- Task brief: Restate the listing word for word; omit the images.

- Entries shown:
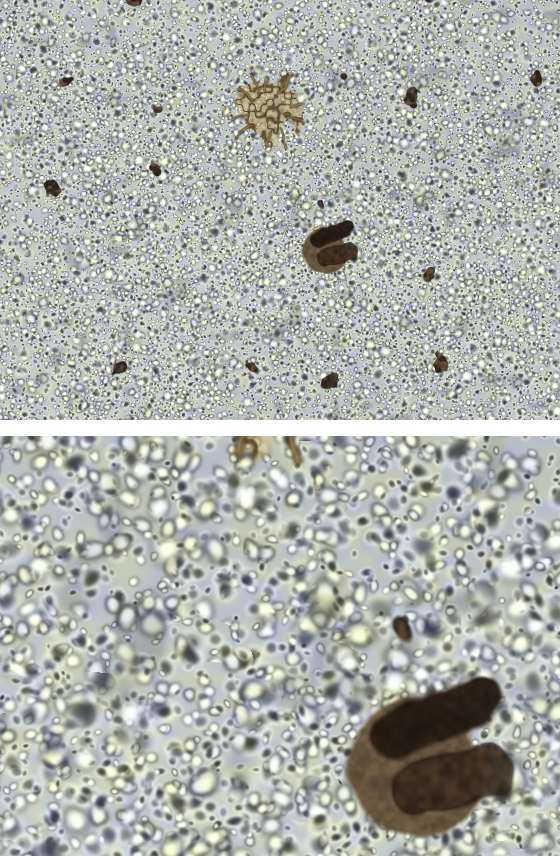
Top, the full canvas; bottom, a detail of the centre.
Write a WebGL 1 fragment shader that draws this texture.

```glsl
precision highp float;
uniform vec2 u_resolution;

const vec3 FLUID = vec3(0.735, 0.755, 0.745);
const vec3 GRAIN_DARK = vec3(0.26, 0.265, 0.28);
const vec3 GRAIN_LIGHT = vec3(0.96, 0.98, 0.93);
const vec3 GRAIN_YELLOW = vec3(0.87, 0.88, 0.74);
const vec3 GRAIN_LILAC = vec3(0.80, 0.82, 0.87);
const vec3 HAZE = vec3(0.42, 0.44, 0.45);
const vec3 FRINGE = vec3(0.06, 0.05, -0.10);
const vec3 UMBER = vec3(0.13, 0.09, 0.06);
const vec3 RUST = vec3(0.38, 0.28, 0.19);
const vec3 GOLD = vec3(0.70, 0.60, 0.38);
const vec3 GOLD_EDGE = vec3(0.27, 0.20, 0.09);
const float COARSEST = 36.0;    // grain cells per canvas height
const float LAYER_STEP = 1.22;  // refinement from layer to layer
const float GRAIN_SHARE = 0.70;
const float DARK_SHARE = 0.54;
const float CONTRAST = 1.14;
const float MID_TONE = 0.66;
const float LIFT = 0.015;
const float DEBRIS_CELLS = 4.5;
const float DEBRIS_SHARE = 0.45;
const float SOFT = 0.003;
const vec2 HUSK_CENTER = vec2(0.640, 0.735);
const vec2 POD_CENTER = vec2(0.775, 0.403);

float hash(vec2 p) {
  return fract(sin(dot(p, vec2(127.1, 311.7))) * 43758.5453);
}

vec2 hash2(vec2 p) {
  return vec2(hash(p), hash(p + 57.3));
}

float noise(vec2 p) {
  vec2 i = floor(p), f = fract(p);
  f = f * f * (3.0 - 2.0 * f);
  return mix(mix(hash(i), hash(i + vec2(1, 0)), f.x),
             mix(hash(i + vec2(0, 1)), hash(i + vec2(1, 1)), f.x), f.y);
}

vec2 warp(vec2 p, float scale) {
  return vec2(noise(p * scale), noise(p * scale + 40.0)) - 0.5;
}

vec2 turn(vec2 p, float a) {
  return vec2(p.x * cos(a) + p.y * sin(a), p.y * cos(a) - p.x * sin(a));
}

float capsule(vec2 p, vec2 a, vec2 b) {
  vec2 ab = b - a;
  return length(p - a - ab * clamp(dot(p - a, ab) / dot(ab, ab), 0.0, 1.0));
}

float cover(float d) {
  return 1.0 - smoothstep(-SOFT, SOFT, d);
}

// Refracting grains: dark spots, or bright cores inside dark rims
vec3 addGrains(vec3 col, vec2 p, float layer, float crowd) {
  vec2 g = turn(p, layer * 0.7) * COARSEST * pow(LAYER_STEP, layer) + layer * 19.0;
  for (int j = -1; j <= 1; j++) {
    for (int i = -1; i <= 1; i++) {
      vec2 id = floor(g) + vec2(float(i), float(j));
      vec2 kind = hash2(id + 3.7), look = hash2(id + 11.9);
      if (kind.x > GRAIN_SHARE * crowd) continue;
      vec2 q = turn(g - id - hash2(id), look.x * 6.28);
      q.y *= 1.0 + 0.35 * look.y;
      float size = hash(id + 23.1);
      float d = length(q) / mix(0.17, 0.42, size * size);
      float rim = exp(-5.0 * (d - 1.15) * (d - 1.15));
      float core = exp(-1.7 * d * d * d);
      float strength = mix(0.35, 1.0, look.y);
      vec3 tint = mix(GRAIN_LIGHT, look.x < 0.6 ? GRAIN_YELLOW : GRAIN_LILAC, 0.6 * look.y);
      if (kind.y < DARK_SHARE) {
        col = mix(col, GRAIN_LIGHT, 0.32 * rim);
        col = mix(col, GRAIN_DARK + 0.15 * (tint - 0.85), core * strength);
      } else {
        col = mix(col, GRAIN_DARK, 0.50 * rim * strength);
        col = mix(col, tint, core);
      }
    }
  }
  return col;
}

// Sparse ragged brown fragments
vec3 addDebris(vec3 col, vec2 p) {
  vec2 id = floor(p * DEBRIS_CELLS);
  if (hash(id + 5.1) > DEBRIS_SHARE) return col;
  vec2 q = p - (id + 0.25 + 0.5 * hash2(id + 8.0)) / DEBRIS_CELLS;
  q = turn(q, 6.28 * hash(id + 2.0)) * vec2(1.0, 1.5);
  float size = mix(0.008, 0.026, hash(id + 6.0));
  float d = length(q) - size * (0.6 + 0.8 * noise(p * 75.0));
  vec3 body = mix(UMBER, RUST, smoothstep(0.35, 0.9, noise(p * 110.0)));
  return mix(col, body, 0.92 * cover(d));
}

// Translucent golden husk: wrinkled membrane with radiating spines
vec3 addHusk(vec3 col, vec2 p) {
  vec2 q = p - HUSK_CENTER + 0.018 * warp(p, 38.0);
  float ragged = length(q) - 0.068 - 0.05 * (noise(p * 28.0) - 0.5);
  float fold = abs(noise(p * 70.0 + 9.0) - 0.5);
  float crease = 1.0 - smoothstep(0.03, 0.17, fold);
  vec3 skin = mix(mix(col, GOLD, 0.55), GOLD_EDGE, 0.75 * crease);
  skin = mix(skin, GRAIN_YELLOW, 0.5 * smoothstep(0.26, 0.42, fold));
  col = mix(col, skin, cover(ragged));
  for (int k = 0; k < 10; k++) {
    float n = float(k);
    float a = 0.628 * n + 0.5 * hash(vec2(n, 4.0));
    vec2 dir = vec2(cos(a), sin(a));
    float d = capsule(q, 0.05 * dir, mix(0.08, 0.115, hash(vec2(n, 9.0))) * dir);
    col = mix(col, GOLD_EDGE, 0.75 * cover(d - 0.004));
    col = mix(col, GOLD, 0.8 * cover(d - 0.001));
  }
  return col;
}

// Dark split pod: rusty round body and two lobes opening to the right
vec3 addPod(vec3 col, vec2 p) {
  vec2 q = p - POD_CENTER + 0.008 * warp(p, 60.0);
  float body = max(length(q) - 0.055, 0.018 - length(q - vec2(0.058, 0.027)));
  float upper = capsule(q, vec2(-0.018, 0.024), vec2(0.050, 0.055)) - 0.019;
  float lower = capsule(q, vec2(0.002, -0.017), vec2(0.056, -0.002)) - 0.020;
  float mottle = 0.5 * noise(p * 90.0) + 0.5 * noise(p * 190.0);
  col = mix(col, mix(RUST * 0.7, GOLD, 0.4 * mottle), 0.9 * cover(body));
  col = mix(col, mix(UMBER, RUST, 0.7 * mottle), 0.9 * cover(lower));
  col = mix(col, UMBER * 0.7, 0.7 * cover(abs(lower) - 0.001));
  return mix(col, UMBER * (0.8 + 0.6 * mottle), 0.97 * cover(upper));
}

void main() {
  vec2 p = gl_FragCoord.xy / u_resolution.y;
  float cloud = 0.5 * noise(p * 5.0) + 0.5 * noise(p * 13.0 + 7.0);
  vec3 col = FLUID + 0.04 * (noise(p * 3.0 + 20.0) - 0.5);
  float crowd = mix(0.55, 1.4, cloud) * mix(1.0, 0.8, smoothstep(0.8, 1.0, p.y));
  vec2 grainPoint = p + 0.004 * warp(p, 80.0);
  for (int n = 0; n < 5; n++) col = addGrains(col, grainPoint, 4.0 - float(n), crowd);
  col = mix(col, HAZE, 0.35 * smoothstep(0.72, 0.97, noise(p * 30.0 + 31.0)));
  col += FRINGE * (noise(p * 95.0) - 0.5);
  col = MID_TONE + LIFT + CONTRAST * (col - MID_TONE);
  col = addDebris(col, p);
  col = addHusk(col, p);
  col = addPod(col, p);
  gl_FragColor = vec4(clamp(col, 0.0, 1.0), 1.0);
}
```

- Solved exercise:
Top, the full canvas; bottom, a detail of the centre.
Write a WebGL 1 fragment shader that draws this texture.

```glsl
precision highp float;
uniform vec2 u_resolution;

const vec3 FLUID = vec3(0.735, 0.755, 0.745);
const vec3 GRAIN_DARK = vec3(0.26, 0.265, 0.28);
const vec3 GRAIN_LIGHT = vec3(0.96, 0.98, 0.93);
const vec3 GRAIN_YELLOW = vec3(0.87, 0.88, 0.74);
const vec3 GRAIN_LILAC = vec3(0.80, 0.82, 0.87);
const vec3 HAZE = vec3(0.42, 0.44, 0.45);
const vec3 FRINGE = vec3(0.06, 0.05, -0.10);
const vec3 UMBER = vec3(0.13, 0.09, 0.06);
const vec3 RUST = vec3(0.38, 0.28, 0.19);
const vec3 GOLD = vec3(0.70, 0.60, 0.38);
const vec3 GOLD_EDGE = vec3(0.27, 0.20, 0.09);
const float COARSEST = 36.0;    // grain cells per canvas height
const float LAYER_STEP = 1.22;  // refinement from layer to layer
const float GRAIN_SHARE = 0.70;
const float DARK_SHARE = 0.54;
const float CONTRAST = 1.14;
const float MID_TONE = 0.66;
const float LIFT = 0.015;
const float DEBRIS_CELLS = 4.5;
const float DEBRIS_SHARE = 0.45;
const float SOFT = 0.003;
const vec2 HUSK_CENTER = vec2(0.640, 0.735);
const vec2 POD_CENTER = vec2(0.775, 0.403);

float hash(vec2 p) {
  return fract(sin(dot(p, vec2(127.1, 311.7))) * 43758.5453);
}

vec2 hash2(vec2 p) {
  return vec2(hash(p), hash(p + 57.3));
}

float noise(vec2 p) {
  vec2 i = floor(p), f = fract(p);
  f = f * f * (3.0 - 2.0 * f);
  return mix(mix(hash(i), hash(i + vec2(1, 0)), f.x),
             mix(hash(i + vec2(0, 1)), hash(i + vec2(1, 1)), f.x), f.y);
}

vec2 warp(vec2 p, float scale) {
  return vec2(noise(p * scale), noise(p * scale + 40.0)) - 0.5;
}

vec2 turn(vec2 p, float a) {
  return vec2(p.x * cos(a) + p.y * sin(a), p.y * cos(a) - p.x * sin(a));
}

float capsule(vec2 p, vec2 a, vec2 b) {
  vec2 ab = b - a;
  return length(p - a - ab * clamp(dot(p - a, ab) / dot(ab, ab), 0.0, 1.0));
}

float cover(float d) {
  return 1.0 - smoothstep(-SOFT, SOFT, d);
}

// Refracting grains: dark spots, or bright cores inside dark rims
vec3 addGrains(vec3 col, vec2 p, float layer, float crowd) {
  vec2 g = turn(p, layer * 0.7) * COARSEST * pow(LAYER_STEP, layer) + layer * 19.0;
  for (int j = -1; j <= 1; j++) {
    for (int i = -1; i <= 1; i++) {
      vec2 id = floor(g) + vec2(float(i), float(j));
      vec2 kind = hash2(id + 3.7), look = hash2(id + 11.9);
      if (kind.x > GRAIN_SHARE * crowd) continue;
      vec2 q = turn(g - id - hash2(id), look.x * 6.28);
      q.y *= 1.0 + 0.35 * look.y;
      float size = hash(id + 23.1);
      float d = length(q) / mix(0.17, 0.42, size * size);
      float rim = exp(-5.0 * (d - 1.15) * (d - 1.15));
      float core = exp(-1.7 * d * d * d);
      float strength = mix(0.35, 1.0, look.y);
      vec3 tint = mix(GRAIN_LIGHT, look.x < 0.6 ? GRAIN_YELLOW : GRAIN_LILAC, 0.6 * look.y);
      if (kind.y < DARK_SHARE) {
        col = mix(col, GRAIN_LIGHT, 0.32 * rim);
        col = mix(col, GRAIN_DARK + 0.15 * (tint - 0.85), core * strength);
      } else {
        col = mix(col, GRAIN_DARK, 0.50 * rim * strength);
        col = mix(col, tint, core);
      }
    }
  }
  return col;
}

// Sparse ragged brown fragments
vec3 addDebris(vec3 col, vec2 p) {
  vec2 id = floor(p * DEBRIS_CELLS);
  if (hash(id + 5.1) > DEBRIS_SHARE) return col;
  vec2 q = p - (id + 0.25 + 0.5 * hash2(id + 8.0)) / DEBRIS_CELLS;
  q = turn(q, 6.28 * hash(id + 2.0)) * vec2(1.0, 1.5);
  float size = mix(0.008, 0.026, hash(id + 6.0));
  float d = length(q) - size * (0.6 + 0.8 * noise(p * 75.0));
  vec3 body = mix(UMBER, RUST, smoothstep(0.35, 0.9, noise(p * 110.0)));
  return mix(col, body, 0.92 * cover(d));
}

// Translucent golden husk: wrinkled membrane with radiating spines
vec3 addHusk(vec3 col, vec2 p) {
  vec2 q = p - HUSK_CENTER + 0.018 * warp(p, 38.0);
  float ragged = length(q) - 0.068 - 0.05 * (noise(p * 28.0) - 0.5);
  float fold = abs(noise(p * 70.0 + 9.0) - 0.5);
  float crease = 1.0 - smoothstep(0.03, 0.17, fold);
  vec3 skin = mix(mix(col, GOLD, 0.55), GOLD_EDGE, 0.75 * crease);
  skin = mix(skin, GRAIN_YELLOW, 0.5 * smoothstep(0.26, 0.42, fold));
  col = mix(col, skin, cover(ragged));
  for (int k = 0; k < 10; k++) {
    float n = float(k);
    float a = 0.628 * n + 0.5 * hash(vec2(n, 4.0));
    vec2 dir = vec2(cos(a), sin(a));
    float d = capsule(q, 0.05 * dir, mix(0.08, 0.115, hash(vec2(n, 9.0))) * dir);
    col = mix(col, GOLD_EDGE, 0.75 * cover(d - 0.004));
    col = mix(col, GOLD, 0.8 * cover(d - 0.001));
  }
  return col;
}

// Dark split pod: rusty round body and two lobes opening to the right
vec3 addPod(vec3 col, vec2 p) {
  vec2 q = p - POD_CENTER + 0.008 * warp(p, 60.0);
  float body = max(length(q) - 0.055, 0.018 - length(q - vec2(0.058, 0.027)));
  float upper = capsule(q, vec2(-0.018, 0.024), vec2(0.050, 0.055)) - 0.019;
  float lower = capsule(q, vec2(0.002, -0.017), vec2(0.056, -0.002)) - 0.020;
  float mottle = 0.5 * noise(p * 90.0) + 0.5 * noise(p * 190.0);
  col = mix(col, mix(RUST * 0.7, GOLD, 0.4 * mottle), 0.9 * cover(body));
  col = mix(col, mix(UMBER, RUST, 0.7 * mottle), 0.9 * cover(lower));
  col = mix(col, UMBER * 0.7, 0.7 * cover(abs(lower) - 0.001));
  return mix(col, UMBER * (0.8 + 0.6 * mottle), 0.97 * cover(upper));
}

void main() {
  vec2 p = gl_FragCoord.xy / u_resolution.y;
  float cloud = 0.5 * noise(p * 5.0) + 0.5 * noise(p * 13.0 + 7.0);
  vec3 col = FLUID + 0.04 * (noise(p * 3.0 + 20.0) - 0.5);
  float crowd = mix(0.55, 1.4, cloud) * mix(1.0, 0.8, smoothstep(0.8, 1.0, p.y));
  vec2 grainPoint = p + 0.004 * warp(p, 80.0);
  for (int n = 0; n < 5; n++) col = addGrains(col, grainPoint, 4.0 - float(n), crowd);
  col = mix(col, HAZE, 0.35 * smoothstep(0.72, 0.97, noise(p * 30.0 + 31.0)));
  col += FRINGE * (noise(p * 95.0) - 0.5);
  col = MID_TONE + LIFT + CONTRAST * (col - MID_TONE);
  col = addDebris(col, p);
  col = addHusk(col, p);
  col = addPod(col, p);
  gl_FragColor = vec4(clamp(col, 0.0, 1.0), 1.0);
}
```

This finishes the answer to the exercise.